_Task description:_ Using the material that follows, output exactly the lines from the one containing "390L260 415L295 437H303L322" through the one containing "530H344V575L348 585L330 622H326L308", with both ends kept.

START Supplied material

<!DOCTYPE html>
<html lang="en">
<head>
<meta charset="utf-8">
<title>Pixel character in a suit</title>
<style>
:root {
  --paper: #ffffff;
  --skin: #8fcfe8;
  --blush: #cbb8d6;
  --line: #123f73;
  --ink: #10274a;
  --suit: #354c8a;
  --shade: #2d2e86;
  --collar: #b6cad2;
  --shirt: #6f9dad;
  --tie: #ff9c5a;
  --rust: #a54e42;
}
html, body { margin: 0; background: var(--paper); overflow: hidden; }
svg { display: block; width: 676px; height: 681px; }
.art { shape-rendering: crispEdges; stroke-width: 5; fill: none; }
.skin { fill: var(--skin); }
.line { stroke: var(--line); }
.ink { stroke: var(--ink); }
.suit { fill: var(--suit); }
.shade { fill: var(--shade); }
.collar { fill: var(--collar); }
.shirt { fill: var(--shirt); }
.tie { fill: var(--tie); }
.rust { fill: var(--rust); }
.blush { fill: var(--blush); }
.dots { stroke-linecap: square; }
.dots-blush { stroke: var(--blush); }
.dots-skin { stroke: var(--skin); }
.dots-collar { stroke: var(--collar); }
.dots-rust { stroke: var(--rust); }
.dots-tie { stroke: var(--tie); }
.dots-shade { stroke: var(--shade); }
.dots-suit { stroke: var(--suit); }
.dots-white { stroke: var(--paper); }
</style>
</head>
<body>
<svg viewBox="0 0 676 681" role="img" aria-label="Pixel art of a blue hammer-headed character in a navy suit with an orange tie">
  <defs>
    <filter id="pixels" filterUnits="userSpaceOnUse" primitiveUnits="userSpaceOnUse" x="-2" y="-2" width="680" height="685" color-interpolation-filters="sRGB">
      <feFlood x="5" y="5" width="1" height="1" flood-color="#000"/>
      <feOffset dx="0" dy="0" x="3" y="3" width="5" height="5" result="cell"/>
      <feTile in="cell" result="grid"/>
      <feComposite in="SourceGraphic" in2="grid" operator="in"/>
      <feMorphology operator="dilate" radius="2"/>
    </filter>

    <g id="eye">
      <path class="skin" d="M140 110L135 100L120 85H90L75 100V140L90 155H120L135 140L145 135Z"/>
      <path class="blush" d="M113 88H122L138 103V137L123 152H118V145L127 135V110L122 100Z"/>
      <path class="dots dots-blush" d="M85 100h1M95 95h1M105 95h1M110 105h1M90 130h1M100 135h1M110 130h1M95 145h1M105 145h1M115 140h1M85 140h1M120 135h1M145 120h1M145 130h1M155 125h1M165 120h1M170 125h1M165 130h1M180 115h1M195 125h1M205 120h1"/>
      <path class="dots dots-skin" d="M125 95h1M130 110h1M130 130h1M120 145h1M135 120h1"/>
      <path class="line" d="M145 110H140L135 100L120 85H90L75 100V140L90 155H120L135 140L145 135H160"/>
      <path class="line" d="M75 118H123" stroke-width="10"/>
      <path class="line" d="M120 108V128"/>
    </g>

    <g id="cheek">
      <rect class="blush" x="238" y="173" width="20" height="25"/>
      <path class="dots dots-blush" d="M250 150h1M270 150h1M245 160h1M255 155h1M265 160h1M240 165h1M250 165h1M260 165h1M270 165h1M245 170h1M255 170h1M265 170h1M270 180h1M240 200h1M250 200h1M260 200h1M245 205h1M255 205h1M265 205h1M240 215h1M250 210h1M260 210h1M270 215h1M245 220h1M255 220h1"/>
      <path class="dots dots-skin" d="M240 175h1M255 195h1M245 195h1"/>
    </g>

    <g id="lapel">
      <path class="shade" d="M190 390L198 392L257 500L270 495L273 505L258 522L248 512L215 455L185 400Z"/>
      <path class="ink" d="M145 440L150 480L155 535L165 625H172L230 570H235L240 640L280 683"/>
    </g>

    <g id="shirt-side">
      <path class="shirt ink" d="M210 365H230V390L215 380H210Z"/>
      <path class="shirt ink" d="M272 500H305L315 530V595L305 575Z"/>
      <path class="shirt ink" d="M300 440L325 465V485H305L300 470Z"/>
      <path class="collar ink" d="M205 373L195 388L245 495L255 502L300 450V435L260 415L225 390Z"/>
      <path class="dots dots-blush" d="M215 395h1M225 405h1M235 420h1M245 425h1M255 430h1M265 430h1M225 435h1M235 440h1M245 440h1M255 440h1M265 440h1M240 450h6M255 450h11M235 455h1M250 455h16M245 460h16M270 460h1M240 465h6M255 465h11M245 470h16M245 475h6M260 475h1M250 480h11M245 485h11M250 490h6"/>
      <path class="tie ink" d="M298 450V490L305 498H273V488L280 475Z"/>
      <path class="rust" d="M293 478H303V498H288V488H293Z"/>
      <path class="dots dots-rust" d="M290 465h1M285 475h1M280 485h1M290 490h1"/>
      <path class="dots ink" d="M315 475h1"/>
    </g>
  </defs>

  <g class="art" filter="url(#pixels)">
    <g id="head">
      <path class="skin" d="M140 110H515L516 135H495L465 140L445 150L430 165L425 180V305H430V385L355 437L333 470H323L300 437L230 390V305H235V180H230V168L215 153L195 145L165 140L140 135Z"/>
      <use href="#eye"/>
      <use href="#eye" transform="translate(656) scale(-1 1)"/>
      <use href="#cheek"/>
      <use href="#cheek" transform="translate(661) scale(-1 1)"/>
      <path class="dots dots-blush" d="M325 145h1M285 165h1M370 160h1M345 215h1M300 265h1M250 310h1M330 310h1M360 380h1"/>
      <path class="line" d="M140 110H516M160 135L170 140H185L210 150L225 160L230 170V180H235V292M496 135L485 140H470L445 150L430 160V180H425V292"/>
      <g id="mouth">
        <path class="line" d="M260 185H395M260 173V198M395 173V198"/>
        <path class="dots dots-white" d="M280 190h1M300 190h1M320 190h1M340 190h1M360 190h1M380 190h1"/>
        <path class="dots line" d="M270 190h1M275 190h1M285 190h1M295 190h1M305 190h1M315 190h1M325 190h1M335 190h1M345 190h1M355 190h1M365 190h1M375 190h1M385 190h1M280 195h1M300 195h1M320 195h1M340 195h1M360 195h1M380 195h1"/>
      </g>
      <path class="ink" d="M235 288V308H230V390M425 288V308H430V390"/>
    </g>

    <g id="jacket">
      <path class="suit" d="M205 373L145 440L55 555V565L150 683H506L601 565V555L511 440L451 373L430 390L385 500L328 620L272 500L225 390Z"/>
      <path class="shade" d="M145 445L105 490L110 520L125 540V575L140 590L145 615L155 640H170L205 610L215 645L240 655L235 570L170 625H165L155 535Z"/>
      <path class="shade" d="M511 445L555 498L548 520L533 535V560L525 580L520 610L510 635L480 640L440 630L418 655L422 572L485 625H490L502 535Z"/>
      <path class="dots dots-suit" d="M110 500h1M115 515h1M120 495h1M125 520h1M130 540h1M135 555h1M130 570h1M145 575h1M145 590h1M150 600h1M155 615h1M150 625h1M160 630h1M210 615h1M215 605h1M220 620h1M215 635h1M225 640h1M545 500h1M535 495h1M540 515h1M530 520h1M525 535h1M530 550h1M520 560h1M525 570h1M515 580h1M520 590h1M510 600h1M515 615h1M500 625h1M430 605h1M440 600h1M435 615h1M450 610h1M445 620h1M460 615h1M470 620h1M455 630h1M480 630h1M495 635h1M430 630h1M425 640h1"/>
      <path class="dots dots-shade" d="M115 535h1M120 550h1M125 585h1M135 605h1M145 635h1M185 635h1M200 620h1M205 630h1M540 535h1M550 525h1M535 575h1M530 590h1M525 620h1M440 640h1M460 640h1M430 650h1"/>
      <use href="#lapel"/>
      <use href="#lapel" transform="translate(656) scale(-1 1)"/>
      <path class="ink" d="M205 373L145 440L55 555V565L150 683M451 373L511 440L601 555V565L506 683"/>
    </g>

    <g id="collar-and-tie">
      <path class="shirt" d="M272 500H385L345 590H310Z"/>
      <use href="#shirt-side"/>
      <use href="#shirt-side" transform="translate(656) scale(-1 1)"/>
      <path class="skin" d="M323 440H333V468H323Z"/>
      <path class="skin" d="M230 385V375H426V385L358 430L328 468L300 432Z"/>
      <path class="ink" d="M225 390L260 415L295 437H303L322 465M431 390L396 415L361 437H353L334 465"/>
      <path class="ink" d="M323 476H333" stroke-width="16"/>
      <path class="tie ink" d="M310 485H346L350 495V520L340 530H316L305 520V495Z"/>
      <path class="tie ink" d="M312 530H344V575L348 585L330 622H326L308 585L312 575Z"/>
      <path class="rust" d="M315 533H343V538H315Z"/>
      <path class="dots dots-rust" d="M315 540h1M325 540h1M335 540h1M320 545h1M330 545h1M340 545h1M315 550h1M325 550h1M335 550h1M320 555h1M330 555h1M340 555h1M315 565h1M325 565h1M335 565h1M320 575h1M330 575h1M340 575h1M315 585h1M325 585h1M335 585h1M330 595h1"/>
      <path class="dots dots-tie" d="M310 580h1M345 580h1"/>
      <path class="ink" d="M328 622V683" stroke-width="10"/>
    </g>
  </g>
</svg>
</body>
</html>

END Supplied material

_Response to the exercise:_
      <path class="ink" d="M225 390L260 415L295 437H303L322 465M431 390L396 415L361 437H353L334 465"/>
      <path class="ink" d="M323 476H333" stroke-width="16"/>
      <path class="tie ink" d="M310 485H346L350 495V520L340 530H316L305 520V495Z"/>
      <path class="tie ink" d="M312 530H344V575L348 585L330 622H326L308 585L312 575Z"/>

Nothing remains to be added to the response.